[Records provided — start]

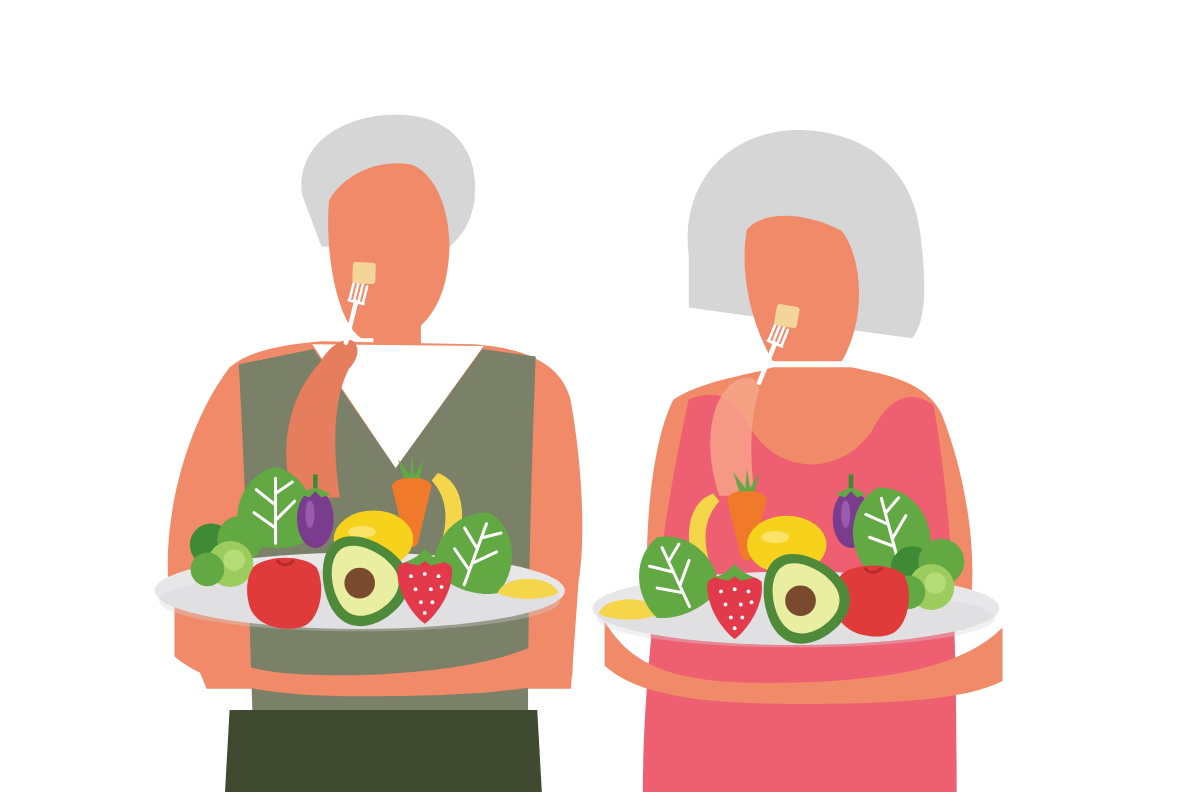
<!DOCTYPE html>
<html lang="en">
<head>
<meta charset="utf-8">
<title>Healthy Eating in Later Life</title>
<link rel="stylesheet" href="https://fonts.googleapis.com/css2?family=Inter:wght@400&display=swap">
<style>
  :root {
    --bg: #ffffff;
    --skin: #f08a68;
    --skin-shade: #e67d5c;
    --skin-soft: #f6a88b;
    --hair: #d6d6d6;
    --vest: #7b8068;
    --trousers: #3f4a30;
    --shirt: #ffffff;
    --top: #ef5f72;
    --plate: #e7e7ea;
    --plate-rim: #d3d3d8;
    --leaf: #62a843;
    --leaf-light: #9ccc5e;
    --leaf-dark: #3f8a34;
    --aubergine: #7a3c8c;
    --carrot: #f07a2a;
    --lemon: #f6d21c;
    --banana: #f5d54a;
    --avocado-skin: #4e8a3a;
    --avocado-flesh: #e9eea0;
    --avocado-stone: #7a4a2e;
    --berry: #e23a4a;
    --pepper: #e03b3b;
    --bite: #f3d59a;
  }
  html, body { margin: 0; padding: 0; overflow: hidden; background: var(--bg); font-family: "Inter", sans-serif; }
  .canvas { width: 1200px; height: 792px; display: block; }
</style>
</head>
<body>
<svg class="canvas" viewBox="0 0 1568 1035" preserveAspectRatio="none" role="img" aria-label="Two older adults eating from plates of fresh vegetables and fruit">
  <defs>
    <g id="lettuce">
      <path d="M-45,40 C-60,0 -40,-45 0,-55 C40,-45 60,0 45,40 C20,55 -20,55 -45,40Z" fill="var(--leaf)"/>
      <path d="M0,45 L0,-40 M0,-5 L-25,-25 M0,15 L25,-10 M0,25 L-28,5 M0,-20 L22,-35" stroke="#fff" stroke-width="4" fill="none" stroke-linecap="round"/>
    </g>
    <g id="broccoli">
      <circle cx="-20" cy="-10" r="28" fill="var(--leaf-dark)"/>
      <circle cx="18" cy="-18" r="30" fill="var(--leaf)"/>
      <circle cx="5" cy="15" r="30" fill="var(--leaf-light)"/>
      <circle cx="-25" cy="22" r="22" fill="var(--leaf)"/>
      <circle cx="10" cy="10" r="14" fill="#b6dc78"/>
    </g>
    <g id="aubergine">
      <ellipse cx="0" cy="10" rx="24" ry="38" fill="var(--aubergine)"/>
      <ellipse cx="-7" cy="4" rx="6" ry="18" fill="#9a5aae"/>
      <path d="M-20,-22 L0,-32 L20,-22 L8,-18 L0,-26 L-8,-18Z" fill="var(--leaf)"/>
      <rect x="-3" y="-48" width="6" height="18" fill="var(--leaf-dark)"/>
    </g>
    <g id="carrot">
      <path d="M-26,-20 C-20,-35 20,-35 26,-20 L8,55 C4,62 -4,62 -8,55Z" fill="var(--carrot)"/>
      <path d="M-10,-30 L-18,-55 L-2,-34 L0,-60 L4,-34 L16,-55 L10,-30Z" fill="var(--leaf)"/>
    </g>
    <g id="banana">
      <path d="M-10,-50 C20,-40 30,0 15,45 C10,55 -5,50 -5,40 C5,5 0,-20 -18,-40Z" fill="var(--banana)"/>
    </g>
    <g id="lemon">
      <ellipse cx="0" cy="0" rx="52" ry="38" fill="var(--lemon)"/>
      <ellipse cx="-15" cy="-10" rx="18" ry="8" fill="#fbe36a"/>
    </g>
    <g id="avocado">
      <path d="M0,-55 C30,-55 55,-10 55,20 C55,50 30,65 0,65 C-30,65 -55,50 -55,20 C-55,-10 -30,-55 0,-55Z" fill="var(--avocado-skin)" transform="rotate(-35)"/>
      <path d="M0,-42 C22,-42 42,-8 42,18 C42,42 22,52 0,52 C-22,52 -42,42 -42,18 C-42,-8 -22,-42 0,-42Z" fill="var(--avocado-flesh)" transform="rotate(-35)"/>
      <circle cx="0" cy="10" r="20" fill="var(--avocado-stone)"/>
    </g>
    <g id="strawberry">
      <path d="M-35,-25 C-20,-38 20,-38 35,-25 C40,5 15,40 0,50 C-15,40 -40,5 -35,-25Z" fill="var(--berry)"/>
      <path d="M-25,-30 L-10,-38 L0,-48 L10,-38 L25,-30 L8,-26 L0,-32 L-8,-26Z" fill="var(--leaf)"/>
      <g fill="#fff">
        <circle cx="-18" cy="-12" r="2.5"/><circle cx="0" cy="-15" r="2.5"/><circle cx="18" cy="-12" r="2.5"/>
        <circle cx="-12" cy="5" r="2.5"/><circle cx="8" cy="5" r="2.5"/><circle cx="22" cy="2" r="2.5"/>
        <circle cx="-5" cy="22" r="2.5"/><circle cx="10" cy="22" r="2.5"/><circle cx="0" cy="36" r="2.5"/>
      </g>
    </g>
    <g id="pepper">
      <path d="M-40,-30 C-20,-45 25,-45 42,-28 C55,0 45,45 20,50 C0,55 -35,50 -45,25 C-52,5 -50,-18 -40,-30Z" fill="var(--pepper)"/>
      <path d="M-10,-38 C-5,-30 5,-30 12,-38" stroke="#b92a2a" stroke-width="4" fill="none"/>
    </g>
    <g id="fruit-slice">
      <path d="M-40,10 C-30,-15 30,-15 40,10 C20,20 -20,20 -40,10Z" fill="var(--banana)"/>
    </g>
    <g id="fork-with-bite">
      <path d="M0,0 L0,-55" stroke="#fff" stroke-width="6" stroke-linecap="round"/>
      <path d="M-9,-55 L-9,-78 M-3,-55 L-3,-80 M3,-55 L3,-80 M9,-55 L9,-78 M-10,-55 L10,-55" stroke="#fff" stroke-width="3.5" stroke-linecap="round"/>
      <rect x="-14" y="-108" width="30" height="28" rx="4" fill="var(--bite)" transform="rotate(-12 0 -94)"/>
    </g>
  </defs>

  <g id="man">
    <path d="M395,255 C385,185 455,148 520,150 C592,150 628,200 620,262 C614,302 592,318 580,330 L420,322Z" fill="var(--hair)"/>
    <path d="M430,262 C450,226 500,206 540,216 C576,232 592,292 586,342 C580,402 552,432 522,442 L472,442 C440,420 424,330 430,262Z" fill="var(--skin)"/>
    <rect x="488" y="405" width="62" height="60" fill="var(--skin)"/>
    <path d="M300,480 C330,455 380,450 420,446 L620,450 C680,455 730,470 745,520 C760,600 766,700 756,760 L746,900 L270,900 C250,850 228,800 220,760 C214,680 240,560 300,480Z" fill="var(--skin)"/>
    <path d="M408,450 L632,452 L517,612Z" fill="var(--shirt)"/>
    <path d="M312,476 L410,456 L517,612 L630,456 L700,466 C695,600 690,760 690,935 L330,935 C325,770 320,620 312,476Z" fill="var(--vest)"/>
    <path d="M300,928 L702,928 L708,1035 L294,1035Z" fill="var(--trousers)"/>
    <path d="M228,790 C260,868 330,886 470,882 C600,878 700,858 748,812 L748,882 C700,905 600,910 470,910 C340,910 268,892 228,858Z" fill="var(--skin)"/>
    <path d="M382,650 C360,566 388,506 418,474 C430,452 450,440 462,446 C472,456 466,472 456,482 C440,512 432,566 444,650Z" fill="var(--skin-shade)"/>
    <use href="#fork-with-bite" transform="translate(452,448) rotate(14)"/>
    <ellipse cx="470" cy="772" rx="268" ry="50" fill="var(--plate)"/>
    <ellipse cx="470" cy="785" rx="262" ry="40" fill="var(--plate-rim)" opacity="0.35"/>
    <g id="man-salad">
      <use href="#lettuce" transform="translate(360,665)"/>
      <use href="#aubergine" transform="translate(412,668)"/>
      <use href="#carrot" transform="translate(538,655)"/>
      <use href="#banana" transform="translate(582,668)"/>
      <use href="#broccoli" transform="translate(296,722)"/>
      <use href="#lemon" transform="translate(488,705)"/>
      <use href="#lettuce" transform="translate(622,722) rotate(20)"/>
      <use href="#fruit-slice" transform="translate(690,765)"/>
      <use href="#pepper" transform="translate(372,770)"/>
      <use href="#avocado" transform="translate(470,752)"/>
      <use href="#strawberry" transform="translate(555,765)"/>
    </g>
  </g>

  <g id="woman">
    <path d="M900,335 C888,240 950,172 1040,170 C1132,170 1192,222 1202,302 C1210,362 1212,418 1192,442 L900,402Z" fill="var(--hair)"/>
    <path d="M976,300 C1000,272 1060,280 1100,302 C1130,342 1130,422 1100,472 L1010,472 C980,422 966,352 976,300Z" fill="var(--skin)"/>
    <path d="M880,522 C920,496 980,490 1010,480 L1112,480 C1162,490 1210,500 1230,540 C1270,640 1280,760 1262,822 L860,882 C836,800 840,600 880,522Z" fill="var(--skin)"/>
    <path d="M900,522 C940,506 962,522 982,562 C1020,622 1100,622 1140,562 C1160,522 1190,506 1220,530 C1240,650 1250,760 1250,1035 L840,1035 C840,900 860,700 900,522Z" fill="var(--top)"/>
    <path d="M790,812 C830,880 900,896 1040,892 C1170,888 1260,870 1310,820 L1310,890 C1260,915 1170,920 1040,920 C900,920 830,905 790,870Z" fill="var(--skin)"/>
    <path d="M940,648 C918,584 928,522 958,500 C974,488 992,494 992,510 C986,532 976,566 986,648Z" fill="var(--skin-soft)" opacity="0.8"/>
    <use href="#fork-with-bite" transform="translate(992,500) rotate(22)"/>
    <ellipse cx="1040" cy="795" rx="266" ry="48" fill="var(--plate)"/>
    <ellipse cx="1040" cy="808" rx="260" ry="38" fill="var(--plate-rim)" opacity="0.35"/>
    <g id="woman-salad">
      <use href="#banana" transform="translate(922,695) scale(-1,1)"/>
      <use href="#carrot" transform="translate(976,672)"/>
      <use href="#aubergine" transform="translate(1112,668)"/>
      <use href="#lettuce" transform="translate(1162,690) rotate(-15)"/>
      <use href="#lemon" transform="translate(1028,712)"/>
      <use href="#broccoli" transform="translate(1212,752)"/>
      <use href="#fruit-slice" transform="translate(822,792)"/>
      <use href="#lettuce" transform="translate(882,752) rotate(-25)"/>
      <use href="#pepper" transform="translate(1140,780)"/>
      <use href="#avocado" transform="translate(1046,775)"/>
      <use href="#strawberry" transform="translate(960,785)"/>
    </g>
  </g>
</svg>
</body>
</html>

[Records provided — finish]

● **Goal of the exercise**
Set down exactly the lines from the start of the records through the line containing "--leaf-light: #9ccc5e;", both included, and omit the pictures.

● **Result of the task**
<!DOCTYPE html>
<html lang="en">
<head>
<meta charset="utf-8">
<title>Healthy Eating in Later Life</title>
<link rel="stylesheet" href="https://fonts.googleapis.com/css2?family=Inter:wght@400&display=swap">
<style>
  :root {
    --bg: #ffffff;
    --skin: #f08a68;
    --skin-shade: #e67d5c;
    --skin-soft: #f6a88b;
    --hair: #d6d6d6;
    --vest: #7b8068;
    --trousers: #3f4a30;
    --shirt: #ffffff;
    --top: #ef5f72;
    --plate: #e7e7ea;
    --plate-rim: #d3d3d8;
    --leaf: #62a843;
    --leaf-light: #9ccc5e;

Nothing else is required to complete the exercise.